EXERCISE GOAL> Please copy every line below that contains the string "rgba".

· · · · ·

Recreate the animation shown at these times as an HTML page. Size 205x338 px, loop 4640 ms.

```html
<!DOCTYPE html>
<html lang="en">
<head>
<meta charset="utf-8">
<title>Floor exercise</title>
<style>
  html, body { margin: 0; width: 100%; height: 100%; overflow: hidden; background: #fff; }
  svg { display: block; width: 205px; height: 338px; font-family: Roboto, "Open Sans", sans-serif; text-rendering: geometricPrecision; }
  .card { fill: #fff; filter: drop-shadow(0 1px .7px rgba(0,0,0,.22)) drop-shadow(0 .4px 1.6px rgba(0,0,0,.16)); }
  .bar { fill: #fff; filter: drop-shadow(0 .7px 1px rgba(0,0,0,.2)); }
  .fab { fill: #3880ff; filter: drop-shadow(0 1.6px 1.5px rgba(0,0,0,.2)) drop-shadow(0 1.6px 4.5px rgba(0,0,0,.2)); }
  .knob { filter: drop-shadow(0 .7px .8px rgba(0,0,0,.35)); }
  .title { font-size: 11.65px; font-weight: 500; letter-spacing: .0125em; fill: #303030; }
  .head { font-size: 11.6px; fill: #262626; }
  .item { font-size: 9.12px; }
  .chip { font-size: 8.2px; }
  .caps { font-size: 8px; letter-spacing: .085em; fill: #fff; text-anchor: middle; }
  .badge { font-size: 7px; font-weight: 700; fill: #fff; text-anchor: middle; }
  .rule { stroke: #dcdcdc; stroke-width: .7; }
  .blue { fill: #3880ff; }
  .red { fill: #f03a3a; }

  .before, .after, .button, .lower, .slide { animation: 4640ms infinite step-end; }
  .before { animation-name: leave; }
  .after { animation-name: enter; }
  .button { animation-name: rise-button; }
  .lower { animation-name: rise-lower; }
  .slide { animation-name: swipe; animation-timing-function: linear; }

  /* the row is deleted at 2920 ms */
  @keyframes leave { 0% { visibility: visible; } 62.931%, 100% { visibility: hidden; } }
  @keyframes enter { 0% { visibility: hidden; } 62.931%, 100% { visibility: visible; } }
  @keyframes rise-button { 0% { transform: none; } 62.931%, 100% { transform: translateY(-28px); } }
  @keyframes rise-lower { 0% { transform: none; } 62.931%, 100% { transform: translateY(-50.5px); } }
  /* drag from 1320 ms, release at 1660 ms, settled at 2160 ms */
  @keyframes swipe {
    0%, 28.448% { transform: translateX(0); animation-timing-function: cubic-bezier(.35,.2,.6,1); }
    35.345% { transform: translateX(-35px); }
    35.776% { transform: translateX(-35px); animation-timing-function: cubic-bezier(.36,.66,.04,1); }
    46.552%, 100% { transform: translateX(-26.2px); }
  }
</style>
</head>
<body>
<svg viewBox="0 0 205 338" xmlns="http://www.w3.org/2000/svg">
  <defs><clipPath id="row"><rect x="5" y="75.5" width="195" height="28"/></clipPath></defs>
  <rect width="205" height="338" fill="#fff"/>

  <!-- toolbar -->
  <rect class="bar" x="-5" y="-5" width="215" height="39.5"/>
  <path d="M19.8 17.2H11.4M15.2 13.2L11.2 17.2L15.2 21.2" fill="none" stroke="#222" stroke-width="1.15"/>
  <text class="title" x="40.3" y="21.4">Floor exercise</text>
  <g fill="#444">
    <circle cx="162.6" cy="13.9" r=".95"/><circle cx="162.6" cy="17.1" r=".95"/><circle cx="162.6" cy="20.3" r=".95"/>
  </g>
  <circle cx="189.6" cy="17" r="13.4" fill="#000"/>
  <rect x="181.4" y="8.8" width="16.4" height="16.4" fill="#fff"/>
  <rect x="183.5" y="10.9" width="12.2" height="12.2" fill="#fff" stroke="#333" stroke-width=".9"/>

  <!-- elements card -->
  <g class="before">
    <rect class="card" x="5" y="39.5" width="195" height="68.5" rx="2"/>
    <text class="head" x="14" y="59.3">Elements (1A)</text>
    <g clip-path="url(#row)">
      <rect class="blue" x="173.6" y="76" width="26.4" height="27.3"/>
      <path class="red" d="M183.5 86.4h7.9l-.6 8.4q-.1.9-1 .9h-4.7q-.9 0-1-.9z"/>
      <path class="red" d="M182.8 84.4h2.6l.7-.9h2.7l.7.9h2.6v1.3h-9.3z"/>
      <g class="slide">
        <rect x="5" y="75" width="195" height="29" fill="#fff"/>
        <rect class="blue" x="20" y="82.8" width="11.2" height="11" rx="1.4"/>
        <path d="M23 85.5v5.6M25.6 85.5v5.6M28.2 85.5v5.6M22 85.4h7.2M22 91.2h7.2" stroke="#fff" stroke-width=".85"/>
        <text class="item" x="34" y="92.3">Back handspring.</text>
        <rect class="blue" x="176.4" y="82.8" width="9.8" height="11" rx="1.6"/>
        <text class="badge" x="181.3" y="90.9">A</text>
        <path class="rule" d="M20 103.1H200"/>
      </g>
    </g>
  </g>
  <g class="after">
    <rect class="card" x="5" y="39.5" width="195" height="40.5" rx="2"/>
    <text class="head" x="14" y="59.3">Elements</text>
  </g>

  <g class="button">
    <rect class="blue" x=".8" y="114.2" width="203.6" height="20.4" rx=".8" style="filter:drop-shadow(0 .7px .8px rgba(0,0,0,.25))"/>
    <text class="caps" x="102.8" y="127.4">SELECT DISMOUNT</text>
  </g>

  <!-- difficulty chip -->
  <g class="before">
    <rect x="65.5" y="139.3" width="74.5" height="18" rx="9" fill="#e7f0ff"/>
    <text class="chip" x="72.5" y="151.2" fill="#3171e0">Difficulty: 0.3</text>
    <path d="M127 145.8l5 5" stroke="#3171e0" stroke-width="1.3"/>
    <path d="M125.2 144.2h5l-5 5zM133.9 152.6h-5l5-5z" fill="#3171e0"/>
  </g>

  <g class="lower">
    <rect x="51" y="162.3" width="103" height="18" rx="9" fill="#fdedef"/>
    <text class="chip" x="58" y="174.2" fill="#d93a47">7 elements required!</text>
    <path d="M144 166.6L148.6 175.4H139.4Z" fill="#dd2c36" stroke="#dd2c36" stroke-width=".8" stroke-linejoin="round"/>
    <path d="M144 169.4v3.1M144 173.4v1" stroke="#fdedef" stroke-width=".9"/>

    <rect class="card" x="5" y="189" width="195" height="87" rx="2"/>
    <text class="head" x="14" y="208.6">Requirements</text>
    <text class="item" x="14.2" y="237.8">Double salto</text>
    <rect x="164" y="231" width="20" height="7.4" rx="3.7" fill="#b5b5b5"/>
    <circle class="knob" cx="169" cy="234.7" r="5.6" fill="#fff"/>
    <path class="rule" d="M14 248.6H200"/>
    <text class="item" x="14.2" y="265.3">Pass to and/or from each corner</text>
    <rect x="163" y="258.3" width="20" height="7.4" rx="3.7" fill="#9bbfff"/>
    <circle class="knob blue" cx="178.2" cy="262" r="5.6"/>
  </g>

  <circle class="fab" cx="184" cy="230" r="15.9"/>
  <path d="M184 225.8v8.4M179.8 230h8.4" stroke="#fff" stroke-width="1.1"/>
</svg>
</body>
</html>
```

· · · · ·

RESPONSE TO THE EXERCISE>
  .card { fill: #fff; filter: drop-shadow(0 1px .7px rgba(0,0,0,.22)) drop-shadow(0 .4px 1.6px rgba(0,0,0,.16)); }
  .bar { fill: #fff; filter: drop-shadow(0 .7px 1px rgba(0,0,0,.2)); }
  .fab { fill: #3880ff; filter: drop-shadow(0 1.6px 1.5px rgba(0,0,0,.2)) drop-shadow(0 1.6px 4.5px rgba(0,0,0,.2)); }
  .knob { filter: drop-shadow(0 .7px .8px rgba(0,0,0,.35)); }
    <rect class="blue" x=".8" y="114.2" width="203.6" height="20.4" rx=".8" style="filter:drop-shadow(0 .7px .8px rgba(0,0,0,.25))"/>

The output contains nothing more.